Great Basin area!


A glance at the NWS technical discussions above tells you that localized big wind events are the story for Southern California, San Francisco Bay Area and the Gorge this morning.

Also, notice the mention of compressional heating and the winds fading in the afternoon.

First, check out the Gorge map to the right. Notice that sites to the east have weak while the Rooster Rock area has winds averaging in the upper 30’s.

But curiously the winds all around those sites are mostly weak.

Next, notice the mid 30’s Santa Ana winds in the passes and canyons of Southern California. Especially note that Pt. Mugu near Malibu is averaging 50 knots.

Yet once again many sites in Southern California barely have a trace of wind.

Lastly, look at the San Francisco area map. Again notice that the very strong winds are highly localized. Sherman Island is seeing northerly winds in the 20’s, Stinson has dawn winds to the low 20’s while Mt. Diablo wind is averaging 35 this morning.

These winds are sometimes called Diablo wind in the Bay Area for this reason.

Strong El Norte winds are also blowing down the northern Sea of Cortez in Baja and San Felipe, Baja.

Likewise, brisk southerly winds are blowing into the Canadian Rockies while northerly wind are blowing in Oklahoma and Texas.

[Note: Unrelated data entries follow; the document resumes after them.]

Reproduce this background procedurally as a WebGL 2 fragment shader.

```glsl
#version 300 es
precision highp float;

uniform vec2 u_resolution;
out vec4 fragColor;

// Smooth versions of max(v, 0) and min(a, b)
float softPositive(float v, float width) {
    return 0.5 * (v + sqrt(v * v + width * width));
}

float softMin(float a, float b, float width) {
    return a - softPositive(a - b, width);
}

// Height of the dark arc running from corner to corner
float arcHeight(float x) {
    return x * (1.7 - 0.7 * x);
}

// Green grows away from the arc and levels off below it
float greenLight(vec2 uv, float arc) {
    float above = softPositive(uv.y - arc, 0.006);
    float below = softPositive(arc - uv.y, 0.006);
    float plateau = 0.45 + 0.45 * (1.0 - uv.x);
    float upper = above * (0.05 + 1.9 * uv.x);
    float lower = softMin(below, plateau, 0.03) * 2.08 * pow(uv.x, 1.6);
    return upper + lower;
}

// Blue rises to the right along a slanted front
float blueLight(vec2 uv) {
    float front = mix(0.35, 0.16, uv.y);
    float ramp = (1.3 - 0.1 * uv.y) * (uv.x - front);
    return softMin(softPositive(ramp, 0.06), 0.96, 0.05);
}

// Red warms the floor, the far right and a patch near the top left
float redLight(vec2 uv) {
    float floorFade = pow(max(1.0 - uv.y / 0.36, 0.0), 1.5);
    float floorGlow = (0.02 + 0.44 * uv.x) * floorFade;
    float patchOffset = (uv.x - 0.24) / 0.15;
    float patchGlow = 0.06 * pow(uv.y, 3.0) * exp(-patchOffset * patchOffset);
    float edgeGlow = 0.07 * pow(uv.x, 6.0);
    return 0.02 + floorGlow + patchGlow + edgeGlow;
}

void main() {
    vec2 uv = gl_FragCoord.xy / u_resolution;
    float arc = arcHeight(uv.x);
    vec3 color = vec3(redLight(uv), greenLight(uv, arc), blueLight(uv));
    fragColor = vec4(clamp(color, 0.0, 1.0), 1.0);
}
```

So where is all this wind coming from? Also, why do the Southern California, Baja and the Bay Area have such cool names for their N to E winds like Diablo, Santa Ana and El Norte while Gorge folks, uncreatively, just call east winds… East Winds? So I hereby propose that we call these east wind Rooster winds since Rooster Rock is where the usually are strongest. Of course, we could call them C–k winds since that was the rocks name before the early days of political correctness.

After that digression… The next animation shows the main causal factor behind all this wind. First note the huge dome of surface high pressure that spans the Great Basin, Columbia Basin and into the Great Plains. This mass of chilly dense air has higher pressure that all the surrounding areas.

Note the white isobar lines that define the high pressure. The closer the isobars lines are to each other the stronger the change in pressure over that area. ie. the stronger the pressure gradient. Notice how the isobars are tightest over the Gorge, near the Bay Area and Southern California. Hence the strong wind in those zones. Likewise, there are tight isobars towards Canada and Okalohoma. While Baja has fairly loose isobars so this is a very mild El Norte event.

Typically the winds you see in this animation will weaken after midday. This is because the air in the Great Basin begins to warm and is less dense so the high pressure weakens.

It is important to realize that overall these winds are really not that strong. But they do span huge areas. So when all that relatively slow-moving air encounters a mountain range it concentrates in the gaps, canyons and passes and accelerates.

This is why the winds are strong at Rooster Rock and in Southern California passes and places just downwind from the those passes. While most of us think as venturis as occurring at a gap in a mountain range the effect can also happen when winds run along a mountain range. Hence the El Norte and Sherman Island winds.